Content starts

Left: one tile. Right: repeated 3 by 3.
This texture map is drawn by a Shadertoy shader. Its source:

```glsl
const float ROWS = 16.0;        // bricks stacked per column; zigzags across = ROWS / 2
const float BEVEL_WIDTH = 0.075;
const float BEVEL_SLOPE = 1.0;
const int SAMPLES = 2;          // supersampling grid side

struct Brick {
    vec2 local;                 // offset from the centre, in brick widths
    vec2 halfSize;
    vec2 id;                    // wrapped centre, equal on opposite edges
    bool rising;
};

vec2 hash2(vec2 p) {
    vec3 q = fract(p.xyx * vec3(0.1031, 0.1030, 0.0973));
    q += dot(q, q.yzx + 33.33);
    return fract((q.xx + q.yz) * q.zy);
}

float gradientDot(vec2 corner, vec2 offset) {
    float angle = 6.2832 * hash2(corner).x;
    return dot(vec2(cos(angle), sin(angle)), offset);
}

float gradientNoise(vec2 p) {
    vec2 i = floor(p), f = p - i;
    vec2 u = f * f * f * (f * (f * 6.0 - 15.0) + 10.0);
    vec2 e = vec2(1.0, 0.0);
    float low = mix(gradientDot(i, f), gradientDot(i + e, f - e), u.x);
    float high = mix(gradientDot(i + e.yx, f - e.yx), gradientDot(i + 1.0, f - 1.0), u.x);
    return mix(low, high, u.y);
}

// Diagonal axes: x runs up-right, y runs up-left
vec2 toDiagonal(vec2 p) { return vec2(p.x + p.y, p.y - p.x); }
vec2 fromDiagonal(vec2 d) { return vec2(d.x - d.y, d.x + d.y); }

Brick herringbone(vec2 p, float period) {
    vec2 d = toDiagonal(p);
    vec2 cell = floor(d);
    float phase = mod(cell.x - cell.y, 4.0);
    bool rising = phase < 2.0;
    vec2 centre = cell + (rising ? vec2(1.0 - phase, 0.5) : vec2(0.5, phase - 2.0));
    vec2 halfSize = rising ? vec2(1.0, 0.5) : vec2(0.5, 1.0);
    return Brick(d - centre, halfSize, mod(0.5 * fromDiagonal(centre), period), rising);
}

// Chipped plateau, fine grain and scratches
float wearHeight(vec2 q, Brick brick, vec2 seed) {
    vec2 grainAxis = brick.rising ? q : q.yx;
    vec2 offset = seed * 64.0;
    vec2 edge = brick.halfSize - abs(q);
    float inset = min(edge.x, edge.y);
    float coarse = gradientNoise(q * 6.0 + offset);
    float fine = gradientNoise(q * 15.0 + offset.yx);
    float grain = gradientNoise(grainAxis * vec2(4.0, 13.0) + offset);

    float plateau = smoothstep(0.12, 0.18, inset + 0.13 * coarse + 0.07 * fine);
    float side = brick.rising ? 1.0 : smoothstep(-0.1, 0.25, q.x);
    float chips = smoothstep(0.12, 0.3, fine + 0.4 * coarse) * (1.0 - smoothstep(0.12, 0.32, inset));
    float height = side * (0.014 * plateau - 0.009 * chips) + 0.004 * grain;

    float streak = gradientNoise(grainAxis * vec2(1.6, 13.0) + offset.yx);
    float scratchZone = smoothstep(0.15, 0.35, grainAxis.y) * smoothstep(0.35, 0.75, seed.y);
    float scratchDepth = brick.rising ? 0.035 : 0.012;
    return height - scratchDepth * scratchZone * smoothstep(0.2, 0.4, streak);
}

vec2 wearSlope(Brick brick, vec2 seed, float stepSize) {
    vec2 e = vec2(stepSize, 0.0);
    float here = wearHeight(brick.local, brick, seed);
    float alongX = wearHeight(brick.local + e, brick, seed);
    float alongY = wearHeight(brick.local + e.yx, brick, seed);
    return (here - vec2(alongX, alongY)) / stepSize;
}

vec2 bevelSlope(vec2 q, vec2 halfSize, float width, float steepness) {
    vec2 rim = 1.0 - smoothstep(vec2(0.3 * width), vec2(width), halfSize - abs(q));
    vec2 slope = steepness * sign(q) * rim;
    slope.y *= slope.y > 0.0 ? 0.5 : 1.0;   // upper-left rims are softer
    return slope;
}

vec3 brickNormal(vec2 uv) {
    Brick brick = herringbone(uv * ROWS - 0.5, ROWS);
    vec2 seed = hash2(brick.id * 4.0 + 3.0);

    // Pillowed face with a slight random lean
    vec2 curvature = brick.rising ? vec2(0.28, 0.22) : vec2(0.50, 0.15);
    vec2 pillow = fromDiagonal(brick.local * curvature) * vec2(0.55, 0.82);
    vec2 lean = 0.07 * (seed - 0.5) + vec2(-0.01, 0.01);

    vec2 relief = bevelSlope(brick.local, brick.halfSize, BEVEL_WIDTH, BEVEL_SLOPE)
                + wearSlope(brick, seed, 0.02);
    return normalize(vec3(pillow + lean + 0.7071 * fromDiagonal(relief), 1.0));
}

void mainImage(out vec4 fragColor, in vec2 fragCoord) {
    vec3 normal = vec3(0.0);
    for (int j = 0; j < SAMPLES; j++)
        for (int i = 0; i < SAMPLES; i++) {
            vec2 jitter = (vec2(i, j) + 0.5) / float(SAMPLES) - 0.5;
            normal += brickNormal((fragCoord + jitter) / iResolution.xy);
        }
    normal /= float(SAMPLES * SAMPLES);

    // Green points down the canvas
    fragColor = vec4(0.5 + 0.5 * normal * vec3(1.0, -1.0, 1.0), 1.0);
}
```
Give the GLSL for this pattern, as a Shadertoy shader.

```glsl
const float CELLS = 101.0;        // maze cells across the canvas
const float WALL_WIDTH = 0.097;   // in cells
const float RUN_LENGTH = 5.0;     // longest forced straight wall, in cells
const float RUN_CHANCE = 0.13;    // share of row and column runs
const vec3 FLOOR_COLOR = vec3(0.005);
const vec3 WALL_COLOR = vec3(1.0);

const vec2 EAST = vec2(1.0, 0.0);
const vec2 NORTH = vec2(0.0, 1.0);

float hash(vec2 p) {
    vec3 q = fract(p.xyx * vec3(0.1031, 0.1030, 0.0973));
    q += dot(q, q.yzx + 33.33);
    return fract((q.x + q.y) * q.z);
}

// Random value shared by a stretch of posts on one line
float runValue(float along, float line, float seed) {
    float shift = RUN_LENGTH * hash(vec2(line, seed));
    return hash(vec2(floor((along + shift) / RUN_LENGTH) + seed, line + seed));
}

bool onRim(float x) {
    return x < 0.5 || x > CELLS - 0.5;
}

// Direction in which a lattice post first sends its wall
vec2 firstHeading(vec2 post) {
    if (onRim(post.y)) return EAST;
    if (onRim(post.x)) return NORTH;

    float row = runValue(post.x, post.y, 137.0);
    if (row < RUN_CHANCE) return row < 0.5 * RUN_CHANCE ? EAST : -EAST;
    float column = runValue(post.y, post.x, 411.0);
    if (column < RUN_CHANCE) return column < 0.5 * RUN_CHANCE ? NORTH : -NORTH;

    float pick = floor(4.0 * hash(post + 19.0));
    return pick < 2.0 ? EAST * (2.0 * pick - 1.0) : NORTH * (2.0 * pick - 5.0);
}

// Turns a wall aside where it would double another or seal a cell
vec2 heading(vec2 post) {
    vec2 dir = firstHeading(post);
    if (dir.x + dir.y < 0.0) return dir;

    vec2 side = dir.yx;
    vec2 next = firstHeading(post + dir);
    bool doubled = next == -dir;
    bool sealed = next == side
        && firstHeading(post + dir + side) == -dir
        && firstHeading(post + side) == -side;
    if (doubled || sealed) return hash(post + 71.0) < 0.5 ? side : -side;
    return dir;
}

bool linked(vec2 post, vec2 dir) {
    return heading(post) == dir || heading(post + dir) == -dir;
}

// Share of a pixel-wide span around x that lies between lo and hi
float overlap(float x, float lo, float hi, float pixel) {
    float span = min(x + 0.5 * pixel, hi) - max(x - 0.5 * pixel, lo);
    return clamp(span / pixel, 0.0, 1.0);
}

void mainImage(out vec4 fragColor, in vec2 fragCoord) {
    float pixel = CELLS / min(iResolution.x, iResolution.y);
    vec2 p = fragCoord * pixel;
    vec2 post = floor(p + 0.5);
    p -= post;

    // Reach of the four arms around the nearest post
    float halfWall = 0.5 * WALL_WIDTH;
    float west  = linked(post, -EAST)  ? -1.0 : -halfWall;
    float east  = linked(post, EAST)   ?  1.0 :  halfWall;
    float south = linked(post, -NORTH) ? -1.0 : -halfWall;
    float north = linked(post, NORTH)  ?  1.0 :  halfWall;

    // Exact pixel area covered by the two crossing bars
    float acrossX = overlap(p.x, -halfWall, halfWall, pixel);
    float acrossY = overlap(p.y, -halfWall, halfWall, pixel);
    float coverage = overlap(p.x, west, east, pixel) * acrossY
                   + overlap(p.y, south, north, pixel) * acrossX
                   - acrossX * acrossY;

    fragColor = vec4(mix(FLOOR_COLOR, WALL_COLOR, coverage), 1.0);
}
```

Content ends

= Work order =
If a line in the entries contains the word "const", copy that line out.

= Reply =
const float ROWS = 16.0;        // bricks stacked per column; zigzags across = ROWS / 2
const float BEVEL_WIDTH = 0.075;
const float BEVEL_SLOPE = 1.0;
const int SAMPLES = 2;          // supersampling grid side
const float CELLS = 101.0;        // maze cells across the canvas
const float WALL_WIDTH = 0.097;   // in cells
const float RUN_LENGTH = 5.0;     // longest forced straight wall, in cells
const float RUN_CHANCE = 0.13;    // share of row and column runs
const vec3 FLOOR_COLOR = vec3(0.005);
const vec3 WALL_COLOR = vec3(1.0);
const vec2 EAST = vec2(1.0, 0.0);
const vec2 NORTH = vec2(0.0, 1.0);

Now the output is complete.